* _WORK TASK_
Scan the entries for the word "lineTo" and return every line that has it.

Source texts of formatted documents:

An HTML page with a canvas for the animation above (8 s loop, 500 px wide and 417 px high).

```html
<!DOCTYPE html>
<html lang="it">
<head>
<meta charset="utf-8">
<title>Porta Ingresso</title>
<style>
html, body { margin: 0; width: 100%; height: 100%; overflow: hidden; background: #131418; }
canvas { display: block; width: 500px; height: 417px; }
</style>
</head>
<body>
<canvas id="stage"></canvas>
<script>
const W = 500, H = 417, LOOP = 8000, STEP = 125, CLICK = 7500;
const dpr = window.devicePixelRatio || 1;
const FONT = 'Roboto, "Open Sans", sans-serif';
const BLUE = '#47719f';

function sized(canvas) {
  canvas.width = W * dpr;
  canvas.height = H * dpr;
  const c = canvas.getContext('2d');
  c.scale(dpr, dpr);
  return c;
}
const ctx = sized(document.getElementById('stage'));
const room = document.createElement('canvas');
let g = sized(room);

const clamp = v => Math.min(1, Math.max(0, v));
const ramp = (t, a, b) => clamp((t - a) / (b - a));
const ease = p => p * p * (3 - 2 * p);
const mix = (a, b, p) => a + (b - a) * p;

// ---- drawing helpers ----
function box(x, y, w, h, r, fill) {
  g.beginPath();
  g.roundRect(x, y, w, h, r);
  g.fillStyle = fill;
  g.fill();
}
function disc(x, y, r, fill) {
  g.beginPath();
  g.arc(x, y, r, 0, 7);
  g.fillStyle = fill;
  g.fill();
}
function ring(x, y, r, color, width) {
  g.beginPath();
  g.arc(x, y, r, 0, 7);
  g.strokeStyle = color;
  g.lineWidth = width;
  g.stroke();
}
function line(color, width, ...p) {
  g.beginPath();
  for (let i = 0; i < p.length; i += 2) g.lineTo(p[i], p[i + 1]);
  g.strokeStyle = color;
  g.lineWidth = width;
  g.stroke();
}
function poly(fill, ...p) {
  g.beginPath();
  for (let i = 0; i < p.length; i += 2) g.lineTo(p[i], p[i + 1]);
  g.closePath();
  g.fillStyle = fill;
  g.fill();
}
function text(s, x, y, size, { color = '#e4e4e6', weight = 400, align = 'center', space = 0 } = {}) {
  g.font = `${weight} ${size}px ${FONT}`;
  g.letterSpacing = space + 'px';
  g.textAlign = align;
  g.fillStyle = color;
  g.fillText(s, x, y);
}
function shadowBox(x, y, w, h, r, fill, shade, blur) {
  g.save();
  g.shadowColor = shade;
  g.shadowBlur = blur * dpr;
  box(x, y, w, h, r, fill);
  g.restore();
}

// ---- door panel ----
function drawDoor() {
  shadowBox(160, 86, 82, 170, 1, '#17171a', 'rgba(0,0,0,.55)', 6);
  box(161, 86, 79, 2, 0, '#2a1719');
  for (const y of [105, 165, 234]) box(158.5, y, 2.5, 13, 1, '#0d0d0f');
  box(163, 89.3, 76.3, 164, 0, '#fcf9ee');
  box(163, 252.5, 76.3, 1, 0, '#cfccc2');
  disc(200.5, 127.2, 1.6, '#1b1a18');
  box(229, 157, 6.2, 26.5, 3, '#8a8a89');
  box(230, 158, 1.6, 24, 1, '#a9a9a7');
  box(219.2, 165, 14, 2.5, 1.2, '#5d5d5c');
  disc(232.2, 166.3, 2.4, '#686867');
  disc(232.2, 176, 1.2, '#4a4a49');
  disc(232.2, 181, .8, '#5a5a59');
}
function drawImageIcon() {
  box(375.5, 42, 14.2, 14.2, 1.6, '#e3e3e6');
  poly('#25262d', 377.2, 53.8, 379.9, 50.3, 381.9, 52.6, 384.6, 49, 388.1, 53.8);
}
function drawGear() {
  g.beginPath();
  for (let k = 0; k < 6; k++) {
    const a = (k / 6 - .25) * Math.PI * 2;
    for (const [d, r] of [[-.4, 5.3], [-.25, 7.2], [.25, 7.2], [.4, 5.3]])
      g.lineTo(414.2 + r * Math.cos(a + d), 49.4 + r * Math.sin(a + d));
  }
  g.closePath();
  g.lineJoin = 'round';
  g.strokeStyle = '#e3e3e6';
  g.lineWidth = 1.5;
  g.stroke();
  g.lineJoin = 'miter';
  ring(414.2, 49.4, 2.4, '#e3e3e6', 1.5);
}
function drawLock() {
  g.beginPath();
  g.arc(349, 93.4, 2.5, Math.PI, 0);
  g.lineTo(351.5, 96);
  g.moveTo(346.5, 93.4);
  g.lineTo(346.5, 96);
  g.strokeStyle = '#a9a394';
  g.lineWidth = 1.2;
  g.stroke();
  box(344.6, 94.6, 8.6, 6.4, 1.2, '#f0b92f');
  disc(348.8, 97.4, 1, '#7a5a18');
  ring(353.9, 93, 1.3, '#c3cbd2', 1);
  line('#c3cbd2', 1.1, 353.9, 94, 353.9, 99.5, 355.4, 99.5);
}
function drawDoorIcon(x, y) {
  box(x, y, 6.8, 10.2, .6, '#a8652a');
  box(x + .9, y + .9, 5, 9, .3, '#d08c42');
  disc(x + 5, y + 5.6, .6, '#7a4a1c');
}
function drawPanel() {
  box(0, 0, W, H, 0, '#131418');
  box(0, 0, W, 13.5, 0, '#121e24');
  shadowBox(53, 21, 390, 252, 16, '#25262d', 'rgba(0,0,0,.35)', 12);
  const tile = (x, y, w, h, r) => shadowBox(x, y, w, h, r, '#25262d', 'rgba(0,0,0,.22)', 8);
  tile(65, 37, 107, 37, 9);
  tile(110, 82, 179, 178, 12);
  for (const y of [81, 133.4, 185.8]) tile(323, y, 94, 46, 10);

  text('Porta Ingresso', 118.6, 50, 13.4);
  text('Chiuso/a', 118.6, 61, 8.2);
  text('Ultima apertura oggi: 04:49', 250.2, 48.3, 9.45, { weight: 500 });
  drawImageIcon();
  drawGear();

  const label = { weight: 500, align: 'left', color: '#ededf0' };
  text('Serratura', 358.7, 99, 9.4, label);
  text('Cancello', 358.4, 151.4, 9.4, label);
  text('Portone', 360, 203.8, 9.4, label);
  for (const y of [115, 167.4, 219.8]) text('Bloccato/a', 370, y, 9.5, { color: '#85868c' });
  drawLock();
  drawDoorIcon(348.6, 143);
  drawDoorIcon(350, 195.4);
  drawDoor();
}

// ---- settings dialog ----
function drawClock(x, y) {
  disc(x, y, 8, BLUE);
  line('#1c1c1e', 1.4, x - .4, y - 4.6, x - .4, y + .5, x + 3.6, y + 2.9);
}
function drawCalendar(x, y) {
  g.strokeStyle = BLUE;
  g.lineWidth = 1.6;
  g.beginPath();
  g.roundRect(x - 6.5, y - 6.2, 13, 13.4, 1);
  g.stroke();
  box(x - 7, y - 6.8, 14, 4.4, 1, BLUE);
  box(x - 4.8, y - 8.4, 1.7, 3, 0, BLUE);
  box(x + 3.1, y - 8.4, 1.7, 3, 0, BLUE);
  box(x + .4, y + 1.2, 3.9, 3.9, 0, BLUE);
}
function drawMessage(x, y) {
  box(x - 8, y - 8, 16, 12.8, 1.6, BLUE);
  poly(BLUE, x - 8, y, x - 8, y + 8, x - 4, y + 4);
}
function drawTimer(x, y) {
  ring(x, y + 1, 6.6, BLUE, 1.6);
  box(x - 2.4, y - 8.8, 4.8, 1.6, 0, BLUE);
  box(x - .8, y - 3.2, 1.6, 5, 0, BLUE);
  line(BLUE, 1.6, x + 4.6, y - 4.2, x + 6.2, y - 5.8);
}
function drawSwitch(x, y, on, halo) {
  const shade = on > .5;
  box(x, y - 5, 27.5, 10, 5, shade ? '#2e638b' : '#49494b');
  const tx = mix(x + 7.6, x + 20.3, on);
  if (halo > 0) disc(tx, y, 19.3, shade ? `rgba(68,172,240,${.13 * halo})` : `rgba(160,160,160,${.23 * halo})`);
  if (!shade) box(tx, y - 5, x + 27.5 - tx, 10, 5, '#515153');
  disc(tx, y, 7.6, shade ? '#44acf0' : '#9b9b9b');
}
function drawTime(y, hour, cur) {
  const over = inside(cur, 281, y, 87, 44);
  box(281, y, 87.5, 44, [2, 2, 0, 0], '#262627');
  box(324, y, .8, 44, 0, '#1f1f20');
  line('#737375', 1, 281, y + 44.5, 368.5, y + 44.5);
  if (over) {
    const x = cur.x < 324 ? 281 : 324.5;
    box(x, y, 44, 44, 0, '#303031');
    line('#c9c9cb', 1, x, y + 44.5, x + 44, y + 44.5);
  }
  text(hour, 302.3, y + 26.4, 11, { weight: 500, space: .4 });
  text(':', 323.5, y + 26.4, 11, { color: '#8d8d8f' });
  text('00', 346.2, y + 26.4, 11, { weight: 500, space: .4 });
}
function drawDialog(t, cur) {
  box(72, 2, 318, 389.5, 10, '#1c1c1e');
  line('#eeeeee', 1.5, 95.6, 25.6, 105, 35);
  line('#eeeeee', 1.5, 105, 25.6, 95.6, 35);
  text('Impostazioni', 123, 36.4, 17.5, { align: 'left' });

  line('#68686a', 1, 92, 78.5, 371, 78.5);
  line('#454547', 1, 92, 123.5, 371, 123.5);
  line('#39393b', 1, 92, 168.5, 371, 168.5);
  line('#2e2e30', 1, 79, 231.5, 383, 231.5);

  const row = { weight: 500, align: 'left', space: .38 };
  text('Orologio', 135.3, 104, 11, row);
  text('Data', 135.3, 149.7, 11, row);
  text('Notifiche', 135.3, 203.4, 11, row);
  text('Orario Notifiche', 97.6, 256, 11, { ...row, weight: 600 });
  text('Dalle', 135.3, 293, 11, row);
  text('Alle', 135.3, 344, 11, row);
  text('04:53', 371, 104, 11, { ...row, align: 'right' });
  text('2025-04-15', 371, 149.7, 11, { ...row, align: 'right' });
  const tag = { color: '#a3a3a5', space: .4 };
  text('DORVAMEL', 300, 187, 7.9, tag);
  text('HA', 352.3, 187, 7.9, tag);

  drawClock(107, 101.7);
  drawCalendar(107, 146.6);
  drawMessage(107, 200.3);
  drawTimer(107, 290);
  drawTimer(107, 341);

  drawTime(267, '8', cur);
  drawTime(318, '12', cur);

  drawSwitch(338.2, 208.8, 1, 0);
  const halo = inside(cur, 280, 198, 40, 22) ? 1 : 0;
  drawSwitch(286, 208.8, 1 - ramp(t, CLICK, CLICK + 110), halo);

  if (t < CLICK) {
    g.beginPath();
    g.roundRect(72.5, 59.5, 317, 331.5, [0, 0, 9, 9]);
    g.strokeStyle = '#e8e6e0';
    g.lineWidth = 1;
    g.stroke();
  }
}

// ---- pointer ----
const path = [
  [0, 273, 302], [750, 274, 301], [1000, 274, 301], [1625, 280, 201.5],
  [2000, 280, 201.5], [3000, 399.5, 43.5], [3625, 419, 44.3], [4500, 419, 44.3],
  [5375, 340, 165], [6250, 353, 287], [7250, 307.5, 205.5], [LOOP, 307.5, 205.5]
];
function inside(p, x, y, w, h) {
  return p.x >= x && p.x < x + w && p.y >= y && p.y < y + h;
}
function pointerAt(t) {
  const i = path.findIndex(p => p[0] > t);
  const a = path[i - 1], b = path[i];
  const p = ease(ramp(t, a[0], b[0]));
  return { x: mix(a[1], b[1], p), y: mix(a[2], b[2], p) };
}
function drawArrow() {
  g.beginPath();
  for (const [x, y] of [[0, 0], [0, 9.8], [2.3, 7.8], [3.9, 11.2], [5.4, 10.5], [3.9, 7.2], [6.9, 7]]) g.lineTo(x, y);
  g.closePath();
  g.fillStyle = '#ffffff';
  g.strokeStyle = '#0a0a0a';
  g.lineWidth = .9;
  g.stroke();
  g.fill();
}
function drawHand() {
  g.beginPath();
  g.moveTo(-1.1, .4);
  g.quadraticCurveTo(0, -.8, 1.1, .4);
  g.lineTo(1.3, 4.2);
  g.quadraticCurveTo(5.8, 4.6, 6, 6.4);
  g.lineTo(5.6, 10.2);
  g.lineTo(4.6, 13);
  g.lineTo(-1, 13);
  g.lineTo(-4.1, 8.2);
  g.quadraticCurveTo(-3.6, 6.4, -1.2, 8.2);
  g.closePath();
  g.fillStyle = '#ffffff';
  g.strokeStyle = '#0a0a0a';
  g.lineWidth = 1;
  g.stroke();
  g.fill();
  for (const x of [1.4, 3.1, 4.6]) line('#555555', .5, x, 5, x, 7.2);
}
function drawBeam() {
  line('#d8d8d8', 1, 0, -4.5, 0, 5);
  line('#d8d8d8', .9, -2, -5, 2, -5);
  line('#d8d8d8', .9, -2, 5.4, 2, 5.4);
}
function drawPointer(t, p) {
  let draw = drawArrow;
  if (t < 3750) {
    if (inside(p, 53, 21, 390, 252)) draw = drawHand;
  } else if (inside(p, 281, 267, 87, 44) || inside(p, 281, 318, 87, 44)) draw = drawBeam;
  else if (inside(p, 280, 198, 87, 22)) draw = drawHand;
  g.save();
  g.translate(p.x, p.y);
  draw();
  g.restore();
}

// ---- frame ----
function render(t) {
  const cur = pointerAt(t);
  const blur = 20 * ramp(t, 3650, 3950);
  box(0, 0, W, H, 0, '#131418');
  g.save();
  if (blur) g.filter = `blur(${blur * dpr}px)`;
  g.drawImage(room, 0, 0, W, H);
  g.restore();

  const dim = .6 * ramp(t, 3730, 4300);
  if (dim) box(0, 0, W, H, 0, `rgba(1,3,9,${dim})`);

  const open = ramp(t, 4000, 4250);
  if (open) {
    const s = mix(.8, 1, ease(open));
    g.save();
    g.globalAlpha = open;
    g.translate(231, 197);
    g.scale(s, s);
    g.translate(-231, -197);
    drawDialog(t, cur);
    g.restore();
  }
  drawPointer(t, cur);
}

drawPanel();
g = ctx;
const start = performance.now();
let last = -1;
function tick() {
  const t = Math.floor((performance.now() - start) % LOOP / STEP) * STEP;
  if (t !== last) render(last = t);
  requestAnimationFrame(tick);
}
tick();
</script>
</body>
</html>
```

* _EXERCISE OUTPUT_
  for (let i = 0; i < p.length; i += 2) g.lineTo(p[i], p[i + 1]);
  for (let i = 0; i < p.length; i += 2) g.lineTo(p[i], p[i + 1]);
      g.lineTo(414.2 + r * Math.cos(a + d), 49.4 + r * Math.sin(a + d));
  g.lineTo(351.5, 96);
  g.lineTo(346.5, 96);
  for (const [x, y] of [[0, 0], [0, 9.8], [2.3, 7.8], [3.9, 11.2], [5.4, 10.5], [3.9, 7.2], [6.9, 7]]) g.lineTo(x, y);
  g.lineTo(1.3, 4.2);
  g.lineTo(5.6, 10.2);
  g.lineTo(4.6, 13);
  g.lineTo(-1, 13);
  g.lineTo(-4.1, 8.2);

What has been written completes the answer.